I posted a link to this blog on social media with the provocative (but not inaccurate) title "Why students participating in the walkout today ought to be punished." A few people expressed puzzlement and a few expressed outrage, so I thought I'd explain.
Pondiscio's point is easily summarized with this quote: "By its very nature, an act of civil disobedience means the protester refuses to comply with rule, norms, and expectations.”
Pondiscio goes farther than I would, saying that “compliance rob[s] the protest of any meaning,” and Andy Rotherham seems to agree in his own blog, saying that if students know in advance a walkout is consequence-free “it’s theater.” I think it's still meaningful to show support, but I don’t see how you can argue that it’s an act of civil disobedience or a walkout.
Rotherham touches on another theme that I agree with: adults coordinating the walkout, seeking ways to make it easy and "safe" for kids, fits a more general pattern of adults today exercising too much control over kids' lives, and keeping them safe in ways that ultimately backfire. (Watch for Greg Lukianoff and Jon Haidt's book on this subject, The Coddling of the American Mind.)
Both Pondiscio and Rotherham made another point that I found much more telling, and is the reason I thought the blog worth sharing: teachers and administrators allowing students to attend walkouts sets a terrible precedent.
My concern is that educators who suspended the usual consequences for students missing class did so because they agreed with the cause of the protesters. I do too, but it seems pretty clear that I can’t suspend a policy only for causes I agree with. So what happens when people want to cut class not to protest gun violence, but to support gun owners rights, or to lower the drinking age, or to show support for Nancy Pelosi or Donald Trump? “Slippery slope” arguments often make me roll my eyes, but in this case, I think it’s apt. Are students to be allowed to walk out of classes for any protest? (I imagine middle-school me, at the pizza place during math class, telling the vice principal between bites "This is the way I protest congressional inaction on term limits.")

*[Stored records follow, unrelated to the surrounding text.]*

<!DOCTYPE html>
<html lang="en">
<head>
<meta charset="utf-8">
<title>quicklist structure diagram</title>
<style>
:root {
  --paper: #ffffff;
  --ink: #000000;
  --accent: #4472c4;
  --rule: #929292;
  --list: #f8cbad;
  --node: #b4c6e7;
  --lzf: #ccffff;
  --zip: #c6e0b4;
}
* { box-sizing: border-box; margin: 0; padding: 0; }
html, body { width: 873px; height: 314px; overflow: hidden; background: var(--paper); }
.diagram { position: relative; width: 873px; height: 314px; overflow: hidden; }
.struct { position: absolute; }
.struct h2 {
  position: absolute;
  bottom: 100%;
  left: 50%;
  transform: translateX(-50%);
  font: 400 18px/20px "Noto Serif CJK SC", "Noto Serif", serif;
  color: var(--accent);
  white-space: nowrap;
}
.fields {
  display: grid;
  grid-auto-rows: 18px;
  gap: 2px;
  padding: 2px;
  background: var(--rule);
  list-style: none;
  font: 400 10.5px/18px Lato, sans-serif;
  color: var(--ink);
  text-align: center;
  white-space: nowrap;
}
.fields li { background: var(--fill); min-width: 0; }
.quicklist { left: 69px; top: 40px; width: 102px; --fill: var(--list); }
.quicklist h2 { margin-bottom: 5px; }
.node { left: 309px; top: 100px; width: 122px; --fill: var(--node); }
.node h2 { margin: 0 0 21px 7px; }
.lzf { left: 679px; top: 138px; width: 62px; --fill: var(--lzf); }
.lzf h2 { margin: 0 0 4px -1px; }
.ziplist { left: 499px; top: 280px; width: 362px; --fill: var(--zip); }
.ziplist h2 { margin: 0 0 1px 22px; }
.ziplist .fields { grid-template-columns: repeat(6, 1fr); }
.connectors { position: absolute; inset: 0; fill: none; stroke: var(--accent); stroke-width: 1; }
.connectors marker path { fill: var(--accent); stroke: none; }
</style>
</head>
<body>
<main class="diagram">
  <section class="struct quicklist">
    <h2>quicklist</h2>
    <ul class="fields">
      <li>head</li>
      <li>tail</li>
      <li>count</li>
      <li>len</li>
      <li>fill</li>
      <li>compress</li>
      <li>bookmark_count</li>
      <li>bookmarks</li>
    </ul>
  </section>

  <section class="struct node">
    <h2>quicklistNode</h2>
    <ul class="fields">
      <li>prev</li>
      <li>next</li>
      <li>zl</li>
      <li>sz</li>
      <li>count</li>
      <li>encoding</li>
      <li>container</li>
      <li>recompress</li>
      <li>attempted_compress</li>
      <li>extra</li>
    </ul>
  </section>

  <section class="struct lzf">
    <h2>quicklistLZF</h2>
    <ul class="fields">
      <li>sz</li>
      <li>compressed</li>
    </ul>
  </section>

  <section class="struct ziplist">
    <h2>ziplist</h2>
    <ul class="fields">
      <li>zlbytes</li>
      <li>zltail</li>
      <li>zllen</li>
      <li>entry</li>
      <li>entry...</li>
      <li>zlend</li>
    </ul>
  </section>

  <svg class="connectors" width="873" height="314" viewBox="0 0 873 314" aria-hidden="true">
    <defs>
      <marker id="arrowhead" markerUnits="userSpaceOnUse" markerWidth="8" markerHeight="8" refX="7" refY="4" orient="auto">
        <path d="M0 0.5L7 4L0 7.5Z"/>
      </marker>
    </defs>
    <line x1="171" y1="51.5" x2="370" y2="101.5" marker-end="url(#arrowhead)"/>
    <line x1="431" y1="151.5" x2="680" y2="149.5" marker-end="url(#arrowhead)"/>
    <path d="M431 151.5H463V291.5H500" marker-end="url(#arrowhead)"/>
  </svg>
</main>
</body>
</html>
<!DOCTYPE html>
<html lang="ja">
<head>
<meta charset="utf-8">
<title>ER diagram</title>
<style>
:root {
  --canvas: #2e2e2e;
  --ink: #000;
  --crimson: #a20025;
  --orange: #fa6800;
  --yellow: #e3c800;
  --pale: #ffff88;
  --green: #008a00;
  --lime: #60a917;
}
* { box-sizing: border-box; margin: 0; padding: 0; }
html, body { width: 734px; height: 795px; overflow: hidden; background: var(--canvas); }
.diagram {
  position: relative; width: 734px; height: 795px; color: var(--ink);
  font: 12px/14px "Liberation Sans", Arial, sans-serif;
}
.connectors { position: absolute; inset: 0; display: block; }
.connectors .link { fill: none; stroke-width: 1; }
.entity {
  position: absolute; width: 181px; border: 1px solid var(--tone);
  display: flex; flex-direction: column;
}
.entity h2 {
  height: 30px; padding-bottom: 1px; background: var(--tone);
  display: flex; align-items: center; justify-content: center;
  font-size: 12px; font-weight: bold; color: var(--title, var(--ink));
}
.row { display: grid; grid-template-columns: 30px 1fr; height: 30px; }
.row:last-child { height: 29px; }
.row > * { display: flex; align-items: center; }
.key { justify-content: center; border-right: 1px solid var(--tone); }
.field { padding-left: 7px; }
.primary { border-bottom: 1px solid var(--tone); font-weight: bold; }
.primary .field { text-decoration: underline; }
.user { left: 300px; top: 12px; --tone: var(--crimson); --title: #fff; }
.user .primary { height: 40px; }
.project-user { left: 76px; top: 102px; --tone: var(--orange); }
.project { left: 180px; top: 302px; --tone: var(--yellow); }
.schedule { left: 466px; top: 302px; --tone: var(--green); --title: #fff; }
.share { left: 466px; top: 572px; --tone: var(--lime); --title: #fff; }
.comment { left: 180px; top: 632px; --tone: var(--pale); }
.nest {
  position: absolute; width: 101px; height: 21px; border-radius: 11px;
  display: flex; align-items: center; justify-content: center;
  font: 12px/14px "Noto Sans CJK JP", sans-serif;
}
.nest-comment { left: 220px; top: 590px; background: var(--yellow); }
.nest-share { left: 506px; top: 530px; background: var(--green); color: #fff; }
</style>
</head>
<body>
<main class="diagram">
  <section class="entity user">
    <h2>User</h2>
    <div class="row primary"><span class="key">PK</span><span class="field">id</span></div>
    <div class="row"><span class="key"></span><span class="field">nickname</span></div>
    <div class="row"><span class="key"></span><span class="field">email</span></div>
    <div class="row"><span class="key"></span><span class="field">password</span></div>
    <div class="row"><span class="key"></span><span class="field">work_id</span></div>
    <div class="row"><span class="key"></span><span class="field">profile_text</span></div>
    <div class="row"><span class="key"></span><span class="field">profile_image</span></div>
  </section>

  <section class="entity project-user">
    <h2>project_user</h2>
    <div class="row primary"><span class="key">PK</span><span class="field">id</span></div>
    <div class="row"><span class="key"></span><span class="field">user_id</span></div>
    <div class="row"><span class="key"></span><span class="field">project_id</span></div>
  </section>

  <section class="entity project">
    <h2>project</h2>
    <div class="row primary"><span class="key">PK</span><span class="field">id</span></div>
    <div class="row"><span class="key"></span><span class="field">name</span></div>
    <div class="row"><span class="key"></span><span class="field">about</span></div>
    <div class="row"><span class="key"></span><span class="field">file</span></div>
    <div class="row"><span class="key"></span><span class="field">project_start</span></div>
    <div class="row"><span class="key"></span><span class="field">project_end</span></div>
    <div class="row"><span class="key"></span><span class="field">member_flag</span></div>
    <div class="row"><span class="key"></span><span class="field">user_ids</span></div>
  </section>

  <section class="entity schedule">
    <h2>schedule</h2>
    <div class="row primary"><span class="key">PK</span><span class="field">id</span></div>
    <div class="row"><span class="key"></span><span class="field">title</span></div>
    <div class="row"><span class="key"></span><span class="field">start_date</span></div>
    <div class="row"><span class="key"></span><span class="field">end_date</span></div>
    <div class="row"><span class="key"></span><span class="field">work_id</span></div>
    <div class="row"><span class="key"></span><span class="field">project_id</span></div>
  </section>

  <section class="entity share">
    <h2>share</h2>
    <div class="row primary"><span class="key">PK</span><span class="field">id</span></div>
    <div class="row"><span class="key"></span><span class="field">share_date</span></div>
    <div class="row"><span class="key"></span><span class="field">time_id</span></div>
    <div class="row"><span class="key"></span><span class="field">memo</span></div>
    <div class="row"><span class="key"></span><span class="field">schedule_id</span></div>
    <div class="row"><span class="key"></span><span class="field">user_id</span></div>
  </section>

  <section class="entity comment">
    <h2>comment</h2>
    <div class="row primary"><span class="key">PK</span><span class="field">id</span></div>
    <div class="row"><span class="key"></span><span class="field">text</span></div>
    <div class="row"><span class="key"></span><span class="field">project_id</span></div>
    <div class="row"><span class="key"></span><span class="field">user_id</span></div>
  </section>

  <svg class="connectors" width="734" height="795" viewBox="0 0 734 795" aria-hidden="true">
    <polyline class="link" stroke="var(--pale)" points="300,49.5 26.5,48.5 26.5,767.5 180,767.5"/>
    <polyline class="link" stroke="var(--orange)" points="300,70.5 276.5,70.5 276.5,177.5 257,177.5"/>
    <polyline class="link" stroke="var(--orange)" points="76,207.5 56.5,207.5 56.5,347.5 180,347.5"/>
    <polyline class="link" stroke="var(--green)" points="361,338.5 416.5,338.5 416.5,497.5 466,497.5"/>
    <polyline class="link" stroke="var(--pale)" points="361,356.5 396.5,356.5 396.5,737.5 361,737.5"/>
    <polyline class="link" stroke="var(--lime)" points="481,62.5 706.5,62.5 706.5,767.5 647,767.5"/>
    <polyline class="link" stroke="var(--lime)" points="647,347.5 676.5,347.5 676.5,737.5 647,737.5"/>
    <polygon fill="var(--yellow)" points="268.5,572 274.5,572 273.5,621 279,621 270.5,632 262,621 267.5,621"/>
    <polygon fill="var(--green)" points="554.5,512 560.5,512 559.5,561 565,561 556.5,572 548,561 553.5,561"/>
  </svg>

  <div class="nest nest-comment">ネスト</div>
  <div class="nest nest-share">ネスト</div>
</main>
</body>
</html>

Maybe there's a good argument for educators taking the role of sanctioning or punishing protests based on their content. I haven't heard it.